In the world of data integration, error handling is crucial to a successful data integration strategy, however, it is often one of the most overlooked areas because, quite frankly, it can be quite intimidating when you initially try and understand it. In my series of blog posts, I hope to reduce this complexity by breaking it up into simple concepts that are easier to digest.
It’s a new year and people are re-inventing themselves with their new year resolutions. We can apply this same concept to other aspects of our days, such as the way we integrate systems! Here are five things that you should start (or stop) doing when it comes to data integration in 2020.
Reuse is the catalyst that turns the vision of API-led connectivity into a reality. In the context of MuleSoft, reuse can come in many different forms:
- Frameworks added as a jar/maven dependency
- Pre-packaged project templates within Exchange, which could then be imported into Anypoint Studio
In a modern cloud architecture, one of the common patterns that is observed is the use of message queues to:
- Decouple applications
- Improve performance
- Increase reliability
- Implement granular scalability
Often times when you are processing data through a flow, you may want to treat certain errors differently than others. For instance, if you are trying to select records from Salesforce, you would want to handle a record not found error differently than an out of memory error. For this reason, MuleSoft allows us to handle errors based on use cases as well as the types of errors that are being thrown.
In my previous blog post, I discussed the basics of error handling with Mule 4, helped understand what a Mule error is, what the two major error handling scopes in Mule 4 are, as well as how they work. In this post, I will discuss how to take these basic concepts and build them up so that you can implement error handling strategies in your application (and not be completely lost when doing so).
Like many developers and architects who build APIs and integrations, I was on top of the world when I completed the training on Anypoint Platform Development fundamentals (Mule 4); I was now able to take an idea for an API and build, design, deploy, and implement my API in a matter of hours. I now held the shiny key to become a MuleSoft Certified Developer — I just had to pass the MuleSoft Certified Developer –
If you ever used Mule 3, then there are probably two things about error handling you already know:
- It’s really Java exception handling
- It’s a “trial and error” experience
In this post, I’ll explain the major changes introduced in Mule 4 around error handling, including easier routing and the introduction of our new try scope.

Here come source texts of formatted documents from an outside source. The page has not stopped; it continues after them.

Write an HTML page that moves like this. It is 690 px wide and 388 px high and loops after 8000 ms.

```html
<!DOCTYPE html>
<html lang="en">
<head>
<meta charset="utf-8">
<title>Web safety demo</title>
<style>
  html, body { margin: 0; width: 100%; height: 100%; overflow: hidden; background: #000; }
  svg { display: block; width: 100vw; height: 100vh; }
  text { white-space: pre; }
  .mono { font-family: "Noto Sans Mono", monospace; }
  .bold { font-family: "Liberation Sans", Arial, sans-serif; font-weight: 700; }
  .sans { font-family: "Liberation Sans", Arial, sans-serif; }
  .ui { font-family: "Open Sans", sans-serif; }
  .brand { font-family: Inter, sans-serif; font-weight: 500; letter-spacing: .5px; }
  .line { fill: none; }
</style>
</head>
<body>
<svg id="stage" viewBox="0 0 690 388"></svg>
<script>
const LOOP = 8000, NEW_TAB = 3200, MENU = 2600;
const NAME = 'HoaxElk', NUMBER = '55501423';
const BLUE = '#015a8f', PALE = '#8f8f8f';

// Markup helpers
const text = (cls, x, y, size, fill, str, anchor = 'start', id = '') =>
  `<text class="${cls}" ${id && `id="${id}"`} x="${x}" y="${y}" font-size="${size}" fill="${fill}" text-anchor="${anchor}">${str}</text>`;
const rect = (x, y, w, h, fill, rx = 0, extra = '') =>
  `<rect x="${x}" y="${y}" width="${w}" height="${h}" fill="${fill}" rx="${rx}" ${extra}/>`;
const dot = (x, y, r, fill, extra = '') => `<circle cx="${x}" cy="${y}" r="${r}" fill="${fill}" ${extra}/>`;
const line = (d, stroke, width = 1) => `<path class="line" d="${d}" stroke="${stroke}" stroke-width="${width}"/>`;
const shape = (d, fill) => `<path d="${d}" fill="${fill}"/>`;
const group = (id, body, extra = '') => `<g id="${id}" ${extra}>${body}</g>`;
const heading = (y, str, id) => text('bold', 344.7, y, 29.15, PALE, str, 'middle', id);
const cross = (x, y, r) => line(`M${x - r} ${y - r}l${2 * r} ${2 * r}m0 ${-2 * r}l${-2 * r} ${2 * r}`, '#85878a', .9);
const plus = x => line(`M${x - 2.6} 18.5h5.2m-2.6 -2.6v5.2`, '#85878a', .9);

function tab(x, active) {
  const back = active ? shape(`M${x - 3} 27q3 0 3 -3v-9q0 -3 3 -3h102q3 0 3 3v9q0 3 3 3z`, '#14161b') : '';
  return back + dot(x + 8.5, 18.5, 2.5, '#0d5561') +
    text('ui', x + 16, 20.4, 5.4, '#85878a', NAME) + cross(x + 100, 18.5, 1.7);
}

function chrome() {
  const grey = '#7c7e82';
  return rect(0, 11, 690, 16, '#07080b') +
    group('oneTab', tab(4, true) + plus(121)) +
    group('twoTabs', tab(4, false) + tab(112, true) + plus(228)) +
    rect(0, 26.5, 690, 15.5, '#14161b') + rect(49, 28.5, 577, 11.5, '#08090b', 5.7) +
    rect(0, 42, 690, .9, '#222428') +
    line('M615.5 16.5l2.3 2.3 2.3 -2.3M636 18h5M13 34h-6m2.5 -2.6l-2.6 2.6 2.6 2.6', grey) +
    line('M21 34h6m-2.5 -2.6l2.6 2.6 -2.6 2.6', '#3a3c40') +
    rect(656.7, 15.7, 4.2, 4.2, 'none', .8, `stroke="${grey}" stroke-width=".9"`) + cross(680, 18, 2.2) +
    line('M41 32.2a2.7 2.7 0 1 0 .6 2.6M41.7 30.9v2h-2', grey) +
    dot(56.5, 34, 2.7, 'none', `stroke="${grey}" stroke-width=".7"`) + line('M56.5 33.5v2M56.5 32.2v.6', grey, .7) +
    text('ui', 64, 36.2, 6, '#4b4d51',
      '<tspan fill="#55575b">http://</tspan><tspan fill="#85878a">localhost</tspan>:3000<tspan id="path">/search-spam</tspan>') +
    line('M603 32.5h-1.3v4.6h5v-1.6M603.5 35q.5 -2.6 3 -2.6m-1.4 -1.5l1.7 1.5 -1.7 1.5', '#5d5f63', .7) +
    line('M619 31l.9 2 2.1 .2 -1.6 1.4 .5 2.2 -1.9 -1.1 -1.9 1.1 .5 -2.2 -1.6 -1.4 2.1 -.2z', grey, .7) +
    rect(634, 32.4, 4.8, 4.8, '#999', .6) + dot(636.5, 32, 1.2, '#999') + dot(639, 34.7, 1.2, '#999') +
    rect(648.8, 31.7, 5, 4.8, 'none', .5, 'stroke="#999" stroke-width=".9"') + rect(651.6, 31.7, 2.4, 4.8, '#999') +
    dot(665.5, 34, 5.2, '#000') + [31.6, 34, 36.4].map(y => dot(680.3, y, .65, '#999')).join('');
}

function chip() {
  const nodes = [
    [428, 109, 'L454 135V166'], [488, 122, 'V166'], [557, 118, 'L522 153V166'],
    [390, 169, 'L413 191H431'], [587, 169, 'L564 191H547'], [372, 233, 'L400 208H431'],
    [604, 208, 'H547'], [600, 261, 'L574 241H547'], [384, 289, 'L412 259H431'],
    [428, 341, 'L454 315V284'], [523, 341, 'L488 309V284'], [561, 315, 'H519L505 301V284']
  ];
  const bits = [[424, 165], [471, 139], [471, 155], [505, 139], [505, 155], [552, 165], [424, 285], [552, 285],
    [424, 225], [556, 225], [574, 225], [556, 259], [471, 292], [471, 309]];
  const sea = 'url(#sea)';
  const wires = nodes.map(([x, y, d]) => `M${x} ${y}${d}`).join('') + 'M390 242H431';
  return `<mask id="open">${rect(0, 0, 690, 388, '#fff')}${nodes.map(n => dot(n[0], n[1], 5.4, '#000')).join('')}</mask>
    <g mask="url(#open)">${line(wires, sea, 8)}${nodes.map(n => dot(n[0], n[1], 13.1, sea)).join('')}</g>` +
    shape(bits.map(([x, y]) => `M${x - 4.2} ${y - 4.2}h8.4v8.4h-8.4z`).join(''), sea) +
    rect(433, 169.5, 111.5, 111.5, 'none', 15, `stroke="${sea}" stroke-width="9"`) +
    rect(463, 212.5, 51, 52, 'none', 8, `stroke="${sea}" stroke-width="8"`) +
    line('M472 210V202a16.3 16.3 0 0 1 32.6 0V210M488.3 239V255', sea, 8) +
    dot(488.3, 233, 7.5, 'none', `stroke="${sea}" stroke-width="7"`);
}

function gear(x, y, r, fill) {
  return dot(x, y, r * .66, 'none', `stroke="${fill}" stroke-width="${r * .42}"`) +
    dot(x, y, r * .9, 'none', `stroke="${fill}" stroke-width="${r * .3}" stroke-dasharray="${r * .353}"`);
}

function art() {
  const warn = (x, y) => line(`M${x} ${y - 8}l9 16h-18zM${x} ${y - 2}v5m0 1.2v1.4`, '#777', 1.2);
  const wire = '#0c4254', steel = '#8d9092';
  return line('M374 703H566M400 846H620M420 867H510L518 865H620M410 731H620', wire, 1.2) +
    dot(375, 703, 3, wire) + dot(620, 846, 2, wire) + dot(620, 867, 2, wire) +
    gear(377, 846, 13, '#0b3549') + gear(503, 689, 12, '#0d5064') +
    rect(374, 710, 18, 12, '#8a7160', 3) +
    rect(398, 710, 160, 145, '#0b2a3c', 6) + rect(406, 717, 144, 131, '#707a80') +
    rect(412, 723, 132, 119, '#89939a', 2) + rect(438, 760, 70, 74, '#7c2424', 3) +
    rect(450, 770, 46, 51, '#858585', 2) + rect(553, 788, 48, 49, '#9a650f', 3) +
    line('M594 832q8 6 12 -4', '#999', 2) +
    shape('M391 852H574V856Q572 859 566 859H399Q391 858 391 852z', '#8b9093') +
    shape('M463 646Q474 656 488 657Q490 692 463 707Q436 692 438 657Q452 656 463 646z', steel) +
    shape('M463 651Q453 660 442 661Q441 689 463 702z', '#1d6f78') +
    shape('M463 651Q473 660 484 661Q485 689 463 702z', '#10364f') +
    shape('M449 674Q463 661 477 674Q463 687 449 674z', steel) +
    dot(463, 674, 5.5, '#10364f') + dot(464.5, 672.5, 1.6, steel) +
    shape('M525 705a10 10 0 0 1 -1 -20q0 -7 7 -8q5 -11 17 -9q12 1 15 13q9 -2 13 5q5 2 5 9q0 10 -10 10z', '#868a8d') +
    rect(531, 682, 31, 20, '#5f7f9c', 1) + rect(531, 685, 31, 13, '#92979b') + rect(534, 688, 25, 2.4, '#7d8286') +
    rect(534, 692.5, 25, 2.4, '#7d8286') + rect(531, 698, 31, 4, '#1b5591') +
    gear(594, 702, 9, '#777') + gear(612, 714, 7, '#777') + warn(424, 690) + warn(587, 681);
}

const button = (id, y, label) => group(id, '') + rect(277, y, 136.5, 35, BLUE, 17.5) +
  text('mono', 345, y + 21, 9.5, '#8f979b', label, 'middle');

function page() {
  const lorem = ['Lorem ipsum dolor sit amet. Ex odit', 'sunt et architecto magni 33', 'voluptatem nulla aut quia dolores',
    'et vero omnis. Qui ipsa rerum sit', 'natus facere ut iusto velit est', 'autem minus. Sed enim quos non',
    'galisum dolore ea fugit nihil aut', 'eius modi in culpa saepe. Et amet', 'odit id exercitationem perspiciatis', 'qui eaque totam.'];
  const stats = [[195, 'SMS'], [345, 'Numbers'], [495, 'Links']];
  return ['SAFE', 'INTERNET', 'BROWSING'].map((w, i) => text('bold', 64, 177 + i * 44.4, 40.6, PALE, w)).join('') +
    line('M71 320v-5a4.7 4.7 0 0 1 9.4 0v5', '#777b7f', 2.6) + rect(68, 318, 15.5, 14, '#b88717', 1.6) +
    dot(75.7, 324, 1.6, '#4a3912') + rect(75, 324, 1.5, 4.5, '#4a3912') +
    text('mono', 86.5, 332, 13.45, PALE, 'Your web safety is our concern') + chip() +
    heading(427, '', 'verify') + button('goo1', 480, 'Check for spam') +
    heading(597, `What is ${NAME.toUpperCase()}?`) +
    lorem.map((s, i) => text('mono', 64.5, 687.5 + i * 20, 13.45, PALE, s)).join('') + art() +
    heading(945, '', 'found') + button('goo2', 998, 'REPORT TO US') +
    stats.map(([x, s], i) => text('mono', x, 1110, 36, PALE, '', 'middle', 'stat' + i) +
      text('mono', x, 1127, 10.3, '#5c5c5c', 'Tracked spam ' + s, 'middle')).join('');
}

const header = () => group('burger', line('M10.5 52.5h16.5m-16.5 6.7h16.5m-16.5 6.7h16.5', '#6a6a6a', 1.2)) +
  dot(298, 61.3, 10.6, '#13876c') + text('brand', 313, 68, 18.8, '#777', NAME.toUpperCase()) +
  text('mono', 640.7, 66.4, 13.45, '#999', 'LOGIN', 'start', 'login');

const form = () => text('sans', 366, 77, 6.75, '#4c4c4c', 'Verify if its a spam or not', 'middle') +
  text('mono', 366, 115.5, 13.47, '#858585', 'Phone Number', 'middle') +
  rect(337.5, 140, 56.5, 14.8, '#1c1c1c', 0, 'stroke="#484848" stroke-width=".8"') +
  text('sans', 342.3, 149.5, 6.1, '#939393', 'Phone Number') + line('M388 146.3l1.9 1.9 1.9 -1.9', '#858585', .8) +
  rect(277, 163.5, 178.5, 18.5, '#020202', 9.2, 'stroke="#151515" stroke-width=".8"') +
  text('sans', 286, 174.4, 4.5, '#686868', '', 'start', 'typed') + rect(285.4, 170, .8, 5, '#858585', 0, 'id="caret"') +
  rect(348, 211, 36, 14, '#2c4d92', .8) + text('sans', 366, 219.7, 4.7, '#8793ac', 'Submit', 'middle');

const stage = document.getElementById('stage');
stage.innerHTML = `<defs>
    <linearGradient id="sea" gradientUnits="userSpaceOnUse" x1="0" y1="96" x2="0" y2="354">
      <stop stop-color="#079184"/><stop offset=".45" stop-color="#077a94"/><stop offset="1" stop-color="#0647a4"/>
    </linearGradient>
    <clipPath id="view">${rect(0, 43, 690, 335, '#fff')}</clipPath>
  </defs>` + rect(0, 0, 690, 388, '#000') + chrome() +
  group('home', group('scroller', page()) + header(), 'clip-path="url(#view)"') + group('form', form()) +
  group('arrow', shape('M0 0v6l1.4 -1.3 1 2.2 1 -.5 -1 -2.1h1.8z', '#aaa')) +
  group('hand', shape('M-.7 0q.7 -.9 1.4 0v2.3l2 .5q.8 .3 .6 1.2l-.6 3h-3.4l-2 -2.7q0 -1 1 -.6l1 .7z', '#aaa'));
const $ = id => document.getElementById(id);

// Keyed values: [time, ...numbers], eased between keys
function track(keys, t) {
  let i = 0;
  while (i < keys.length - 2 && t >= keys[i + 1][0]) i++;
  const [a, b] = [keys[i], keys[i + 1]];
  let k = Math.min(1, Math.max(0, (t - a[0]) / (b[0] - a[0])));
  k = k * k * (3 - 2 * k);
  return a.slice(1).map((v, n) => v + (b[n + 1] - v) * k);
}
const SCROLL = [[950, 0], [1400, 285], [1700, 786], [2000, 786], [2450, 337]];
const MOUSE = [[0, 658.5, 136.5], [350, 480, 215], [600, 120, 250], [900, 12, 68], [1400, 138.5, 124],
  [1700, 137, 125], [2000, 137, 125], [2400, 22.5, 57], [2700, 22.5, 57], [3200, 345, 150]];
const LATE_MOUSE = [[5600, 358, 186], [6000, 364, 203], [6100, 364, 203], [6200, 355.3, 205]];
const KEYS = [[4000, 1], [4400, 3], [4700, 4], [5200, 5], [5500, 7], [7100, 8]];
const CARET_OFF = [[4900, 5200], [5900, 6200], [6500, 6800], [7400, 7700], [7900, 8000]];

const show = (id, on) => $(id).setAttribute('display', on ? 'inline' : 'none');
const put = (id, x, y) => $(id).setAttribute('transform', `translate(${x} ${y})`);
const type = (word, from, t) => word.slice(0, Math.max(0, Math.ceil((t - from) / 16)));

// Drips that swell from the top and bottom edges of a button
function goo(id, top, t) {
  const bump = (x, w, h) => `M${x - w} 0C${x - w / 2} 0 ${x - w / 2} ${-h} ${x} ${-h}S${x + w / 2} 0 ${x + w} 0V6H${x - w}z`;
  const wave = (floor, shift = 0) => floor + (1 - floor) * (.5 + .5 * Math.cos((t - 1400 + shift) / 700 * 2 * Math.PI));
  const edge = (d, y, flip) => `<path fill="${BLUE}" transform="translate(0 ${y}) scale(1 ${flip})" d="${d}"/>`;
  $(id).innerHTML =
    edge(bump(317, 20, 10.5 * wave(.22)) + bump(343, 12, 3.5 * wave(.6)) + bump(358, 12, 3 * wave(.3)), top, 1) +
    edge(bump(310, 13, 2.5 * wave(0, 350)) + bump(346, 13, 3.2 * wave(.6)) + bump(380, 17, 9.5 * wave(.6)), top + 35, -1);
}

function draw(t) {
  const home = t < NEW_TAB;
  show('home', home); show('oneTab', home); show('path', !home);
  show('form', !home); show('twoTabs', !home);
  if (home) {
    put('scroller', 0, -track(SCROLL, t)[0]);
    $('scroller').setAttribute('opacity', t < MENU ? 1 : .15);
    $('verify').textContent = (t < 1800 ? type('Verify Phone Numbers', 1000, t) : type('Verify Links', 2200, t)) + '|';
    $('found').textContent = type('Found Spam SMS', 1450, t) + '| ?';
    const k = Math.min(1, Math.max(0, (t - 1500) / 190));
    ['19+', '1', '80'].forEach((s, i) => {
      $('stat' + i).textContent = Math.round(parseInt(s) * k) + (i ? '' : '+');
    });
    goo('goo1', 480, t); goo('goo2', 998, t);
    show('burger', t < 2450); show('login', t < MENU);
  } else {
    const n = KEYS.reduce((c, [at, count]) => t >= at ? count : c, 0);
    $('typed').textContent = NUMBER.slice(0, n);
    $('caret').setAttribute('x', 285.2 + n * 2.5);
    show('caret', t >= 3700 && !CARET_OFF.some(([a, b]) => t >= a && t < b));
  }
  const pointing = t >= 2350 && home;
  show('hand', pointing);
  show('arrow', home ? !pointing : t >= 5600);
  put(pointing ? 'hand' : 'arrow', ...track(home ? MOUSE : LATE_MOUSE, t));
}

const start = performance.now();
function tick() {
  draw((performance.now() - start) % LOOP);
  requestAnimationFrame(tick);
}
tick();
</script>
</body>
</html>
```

As part of our upcoming Anypoint Platform June 2016 announcement, we are excited to release Mule 3.8. This release extends the flexibility of Mule, the runtime engine of Anypoint Platform, by unifying integration and API management capabilities into one lightweight distribution. It also significantly enhances core Mule functionality including DNS round robin load balancing, DataWeave Flat File, Fixed Width and COBOL Copybook support,
This all began with a very popular request: “We want to be able to throw an Exception from a flow”. The motivation for this is that it’s fairly common to run into “business errors” (errors not related to the handling and transmission of data but the data itself) which should actually be treated in the same way as a connection or system error (things like the remote endpoint is down).
Given the popularity of the request we decided to look into it and started by asking: “which are the use cases in which you would throw an exception?”.